Requirement
Lift out all lines below that contain "diploma".

Listed records
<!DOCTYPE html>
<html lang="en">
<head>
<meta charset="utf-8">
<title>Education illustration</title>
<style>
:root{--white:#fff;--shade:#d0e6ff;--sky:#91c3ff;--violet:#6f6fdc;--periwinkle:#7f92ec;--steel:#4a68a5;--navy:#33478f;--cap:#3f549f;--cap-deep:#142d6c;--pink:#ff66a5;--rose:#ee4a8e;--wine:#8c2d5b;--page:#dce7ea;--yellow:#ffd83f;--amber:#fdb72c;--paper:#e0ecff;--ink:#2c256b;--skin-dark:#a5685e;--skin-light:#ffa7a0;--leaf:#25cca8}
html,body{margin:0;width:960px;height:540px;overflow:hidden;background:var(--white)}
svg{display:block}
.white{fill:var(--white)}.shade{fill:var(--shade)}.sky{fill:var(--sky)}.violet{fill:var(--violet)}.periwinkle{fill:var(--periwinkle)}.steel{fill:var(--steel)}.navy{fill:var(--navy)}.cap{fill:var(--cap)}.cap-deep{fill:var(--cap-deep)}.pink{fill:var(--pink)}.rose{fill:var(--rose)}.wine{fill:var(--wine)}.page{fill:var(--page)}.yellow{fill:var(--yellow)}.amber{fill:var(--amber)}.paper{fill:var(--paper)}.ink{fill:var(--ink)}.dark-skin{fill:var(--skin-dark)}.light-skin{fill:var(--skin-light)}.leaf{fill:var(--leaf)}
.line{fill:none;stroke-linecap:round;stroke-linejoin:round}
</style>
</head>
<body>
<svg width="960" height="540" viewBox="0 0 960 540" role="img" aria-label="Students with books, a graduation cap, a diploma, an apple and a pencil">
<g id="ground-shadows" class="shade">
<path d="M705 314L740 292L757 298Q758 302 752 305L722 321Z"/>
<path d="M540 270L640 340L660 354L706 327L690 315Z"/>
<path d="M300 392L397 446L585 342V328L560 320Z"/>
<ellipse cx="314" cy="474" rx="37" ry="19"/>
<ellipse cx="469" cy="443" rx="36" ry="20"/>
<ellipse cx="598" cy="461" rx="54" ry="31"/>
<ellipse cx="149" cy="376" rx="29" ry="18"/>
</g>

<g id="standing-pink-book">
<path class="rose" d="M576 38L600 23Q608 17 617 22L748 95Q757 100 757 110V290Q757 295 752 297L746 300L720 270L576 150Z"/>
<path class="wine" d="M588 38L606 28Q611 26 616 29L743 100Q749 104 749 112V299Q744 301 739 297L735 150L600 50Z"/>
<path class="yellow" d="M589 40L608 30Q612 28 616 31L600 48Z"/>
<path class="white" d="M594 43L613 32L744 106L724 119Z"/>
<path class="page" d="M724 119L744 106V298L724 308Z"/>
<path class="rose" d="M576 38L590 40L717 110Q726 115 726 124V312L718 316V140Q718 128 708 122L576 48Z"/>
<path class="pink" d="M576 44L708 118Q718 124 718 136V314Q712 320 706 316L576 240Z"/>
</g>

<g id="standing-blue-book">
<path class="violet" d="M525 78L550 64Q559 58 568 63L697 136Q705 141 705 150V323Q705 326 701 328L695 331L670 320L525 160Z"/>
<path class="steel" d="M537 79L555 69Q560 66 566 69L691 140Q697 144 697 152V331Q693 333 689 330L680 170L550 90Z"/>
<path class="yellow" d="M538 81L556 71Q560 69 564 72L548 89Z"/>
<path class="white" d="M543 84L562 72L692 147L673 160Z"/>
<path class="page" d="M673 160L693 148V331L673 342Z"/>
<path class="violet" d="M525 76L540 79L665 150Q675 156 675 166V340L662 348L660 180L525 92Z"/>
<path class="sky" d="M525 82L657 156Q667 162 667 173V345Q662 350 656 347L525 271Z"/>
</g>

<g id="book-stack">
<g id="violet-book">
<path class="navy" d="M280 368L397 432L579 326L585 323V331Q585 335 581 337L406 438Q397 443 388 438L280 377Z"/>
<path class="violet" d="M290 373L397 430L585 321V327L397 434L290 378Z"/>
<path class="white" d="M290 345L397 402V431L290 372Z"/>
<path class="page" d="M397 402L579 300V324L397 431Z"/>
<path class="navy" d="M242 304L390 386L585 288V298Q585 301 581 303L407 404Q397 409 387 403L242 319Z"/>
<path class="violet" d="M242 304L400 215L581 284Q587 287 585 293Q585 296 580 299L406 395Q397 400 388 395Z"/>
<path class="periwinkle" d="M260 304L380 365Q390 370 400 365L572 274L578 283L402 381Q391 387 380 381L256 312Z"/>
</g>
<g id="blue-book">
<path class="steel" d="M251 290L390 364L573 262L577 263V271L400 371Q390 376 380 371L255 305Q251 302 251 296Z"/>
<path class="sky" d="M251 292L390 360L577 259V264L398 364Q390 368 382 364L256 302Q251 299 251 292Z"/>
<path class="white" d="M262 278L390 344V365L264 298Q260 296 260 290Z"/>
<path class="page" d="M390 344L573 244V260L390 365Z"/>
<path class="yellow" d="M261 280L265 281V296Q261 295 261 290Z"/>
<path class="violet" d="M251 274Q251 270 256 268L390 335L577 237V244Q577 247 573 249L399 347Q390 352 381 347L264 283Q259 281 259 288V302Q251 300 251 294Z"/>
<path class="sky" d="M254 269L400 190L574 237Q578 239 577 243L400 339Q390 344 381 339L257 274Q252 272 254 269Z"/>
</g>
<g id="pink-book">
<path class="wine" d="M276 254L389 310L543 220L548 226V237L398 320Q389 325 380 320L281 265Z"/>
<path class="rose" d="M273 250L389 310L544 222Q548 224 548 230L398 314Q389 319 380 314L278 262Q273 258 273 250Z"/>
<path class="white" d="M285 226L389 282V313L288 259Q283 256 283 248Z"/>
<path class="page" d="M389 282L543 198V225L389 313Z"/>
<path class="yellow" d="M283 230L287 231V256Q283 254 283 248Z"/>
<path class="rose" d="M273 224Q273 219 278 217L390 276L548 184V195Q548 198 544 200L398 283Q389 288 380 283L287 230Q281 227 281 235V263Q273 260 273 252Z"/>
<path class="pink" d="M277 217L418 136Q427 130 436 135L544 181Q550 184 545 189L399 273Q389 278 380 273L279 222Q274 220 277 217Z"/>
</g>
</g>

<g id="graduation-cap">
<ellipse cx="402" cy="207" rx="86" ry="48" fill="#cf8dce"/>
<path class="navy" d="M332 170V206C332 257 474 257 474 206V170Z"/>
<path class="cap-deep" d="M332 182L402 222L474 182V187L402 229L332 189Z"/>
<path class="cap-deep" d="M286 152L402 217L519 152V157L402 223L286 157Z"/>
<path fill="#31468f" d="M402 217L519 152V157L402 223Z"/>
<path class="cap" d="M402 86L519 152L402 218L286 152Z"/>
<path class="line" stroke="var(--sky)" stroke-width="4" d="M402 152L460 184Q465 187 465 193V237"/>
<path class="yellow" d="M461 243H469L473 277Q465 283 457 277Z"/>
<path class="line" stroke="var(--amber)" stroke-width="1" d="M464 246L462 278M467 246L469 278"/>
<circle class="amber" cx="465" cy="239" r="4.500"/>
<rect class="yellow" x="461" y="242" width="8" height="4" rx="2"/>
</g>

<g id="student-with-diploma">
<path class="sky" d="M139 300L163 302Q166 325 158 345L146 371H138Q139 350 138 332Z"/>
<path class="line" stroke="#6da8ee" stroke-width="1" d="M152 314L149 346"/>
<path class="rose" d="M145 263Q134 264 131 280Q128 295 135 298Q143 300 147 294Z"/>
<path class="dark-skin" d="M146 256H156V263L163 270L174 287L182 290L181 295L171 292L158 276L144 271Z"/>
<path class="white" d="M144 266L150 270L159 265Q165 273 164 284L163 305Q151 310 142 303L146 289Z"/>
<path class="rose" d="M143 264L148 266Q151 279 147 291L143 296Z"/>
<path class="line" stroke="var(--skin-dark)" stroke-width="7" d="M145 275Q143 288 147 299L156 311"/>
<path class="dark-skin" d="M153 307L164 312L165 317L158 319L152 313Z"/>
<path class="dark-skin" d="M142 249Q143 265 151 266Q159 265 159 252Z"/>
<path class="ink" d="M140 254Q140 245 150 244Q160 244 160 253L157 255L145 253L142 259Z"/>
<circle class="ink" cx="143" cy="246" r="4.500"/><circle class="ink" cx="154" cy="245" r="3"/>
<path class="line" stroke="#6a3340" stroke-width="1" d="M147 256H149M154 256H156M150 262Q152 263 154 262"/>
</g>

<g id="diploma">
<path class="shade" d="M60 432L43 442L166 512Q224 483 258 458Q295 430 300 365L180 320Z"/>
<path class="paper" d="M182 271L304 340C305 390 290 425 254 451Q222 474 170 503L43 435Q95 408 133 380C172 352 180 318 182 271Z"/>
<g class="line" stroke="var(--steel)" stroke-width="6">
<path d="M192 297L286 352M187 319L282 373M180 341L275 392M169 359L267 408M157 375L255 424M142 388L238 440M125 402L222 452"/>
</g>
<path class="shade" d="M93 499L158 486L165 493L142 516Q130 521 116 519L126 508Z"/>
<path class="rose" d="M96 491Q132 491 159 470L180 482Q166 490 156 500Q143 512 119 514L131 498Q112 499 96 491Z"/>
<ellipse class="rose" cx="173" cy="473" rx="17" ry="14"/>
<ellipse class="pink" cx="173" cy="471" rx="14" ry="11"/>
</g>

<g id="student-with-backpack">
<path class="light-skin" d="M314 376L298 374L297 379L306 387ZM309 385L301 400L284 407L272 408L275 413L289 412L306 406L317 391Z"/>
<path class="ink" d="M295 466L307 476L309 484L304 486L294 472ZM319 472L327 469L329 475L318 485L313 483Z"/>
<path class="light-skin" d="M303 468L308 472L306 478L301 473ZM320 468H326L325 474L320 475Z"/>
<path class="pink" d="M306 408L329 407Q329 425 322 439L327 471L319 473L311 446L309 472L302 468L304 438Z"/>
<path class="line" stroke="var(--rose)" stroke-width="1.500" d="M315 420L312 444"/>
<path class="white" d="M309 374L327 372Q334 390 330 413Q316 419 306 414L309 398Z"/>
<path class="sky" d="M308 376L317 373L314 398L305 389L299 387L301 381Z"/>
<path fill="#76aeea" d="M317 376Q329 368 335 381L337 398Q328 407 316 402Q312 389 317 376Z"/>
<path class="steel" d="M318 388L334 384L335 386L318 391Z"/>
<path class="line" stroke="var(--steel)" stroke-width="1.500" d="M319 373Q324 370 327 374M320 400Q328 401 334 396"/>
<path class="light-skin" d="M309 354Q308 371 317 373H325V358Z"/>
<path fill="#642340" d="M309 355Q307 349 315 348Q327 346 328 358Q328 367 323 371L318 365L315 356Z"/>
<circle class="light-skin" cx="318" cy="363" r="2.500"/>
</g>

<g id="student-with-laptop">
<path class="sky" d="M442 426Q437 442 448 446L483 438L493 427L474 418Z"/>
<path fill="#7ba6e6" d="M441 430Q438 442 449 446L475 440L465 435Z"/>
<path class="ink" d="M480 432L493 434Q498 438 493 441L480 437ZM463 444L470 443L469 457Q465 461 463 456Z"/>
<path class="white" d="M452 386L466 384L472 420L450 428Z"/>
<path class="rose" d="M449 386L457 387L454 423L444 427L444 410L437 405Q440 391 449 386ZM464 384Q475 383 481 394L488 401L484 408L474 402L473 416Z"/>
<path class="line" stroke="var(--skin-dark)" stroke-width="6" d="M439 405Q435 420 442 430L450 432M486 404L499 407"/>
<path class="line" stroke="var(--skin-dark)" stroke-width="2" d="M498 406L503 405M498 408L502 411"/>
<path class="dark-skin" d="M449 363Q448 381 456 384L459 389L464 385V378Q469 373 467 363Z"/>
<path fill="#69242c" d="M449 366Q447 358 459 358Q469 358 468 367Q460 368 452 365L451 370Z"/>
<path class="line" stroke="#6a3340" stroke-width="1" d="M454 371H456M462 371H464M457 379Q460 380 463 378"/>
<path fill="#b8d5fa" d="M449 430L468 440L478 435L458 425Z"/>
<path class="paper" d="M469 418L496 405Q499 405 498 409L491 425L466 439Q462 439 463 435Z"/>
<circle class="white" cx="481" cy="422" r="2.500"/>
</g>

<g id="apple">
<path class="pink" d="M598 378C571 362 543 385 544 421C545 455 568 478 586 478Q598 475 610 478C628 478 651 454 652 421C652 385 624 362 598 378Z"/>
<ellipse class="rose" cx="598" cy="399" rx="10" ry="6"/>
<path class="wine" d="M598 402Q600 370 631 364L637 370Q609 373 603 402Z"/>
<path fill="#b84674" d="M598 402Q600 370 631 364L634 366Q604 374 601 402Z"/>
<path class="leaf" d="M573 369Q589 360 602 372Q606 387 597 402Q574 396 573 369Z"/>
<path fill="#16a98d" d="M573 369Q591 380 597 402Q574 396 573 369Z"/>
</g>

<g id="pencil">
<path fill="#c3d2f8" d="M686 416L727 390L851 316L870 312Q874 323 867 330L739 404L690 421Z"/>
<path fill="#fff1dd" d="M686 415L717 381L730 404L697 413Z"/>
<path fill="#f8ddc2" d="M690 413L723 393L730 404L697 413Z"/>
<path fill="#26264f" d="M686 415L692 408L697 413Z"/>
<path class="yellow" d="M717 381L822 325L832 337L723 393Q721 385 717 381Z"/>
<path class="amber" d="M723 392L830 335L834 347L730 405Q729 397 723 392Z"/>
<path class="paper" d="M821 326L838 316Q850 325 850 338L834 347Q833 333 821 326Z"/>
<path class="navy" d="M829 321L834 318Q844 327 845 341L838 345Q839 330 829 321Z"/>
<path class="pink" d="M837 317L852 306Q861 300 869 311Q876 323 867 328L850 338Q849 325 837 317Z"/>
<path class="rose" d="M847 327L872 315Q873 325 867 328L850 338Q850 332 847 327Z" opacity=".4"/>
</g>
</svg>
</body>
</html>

Response
<svg width="960" height="540" viewBox="0 0 960 540" role="img" aria-label="Students with books, a graduation cap, a diploma, an apple and a pencil">
<g id="student-with-diploma">
<g id="diploma">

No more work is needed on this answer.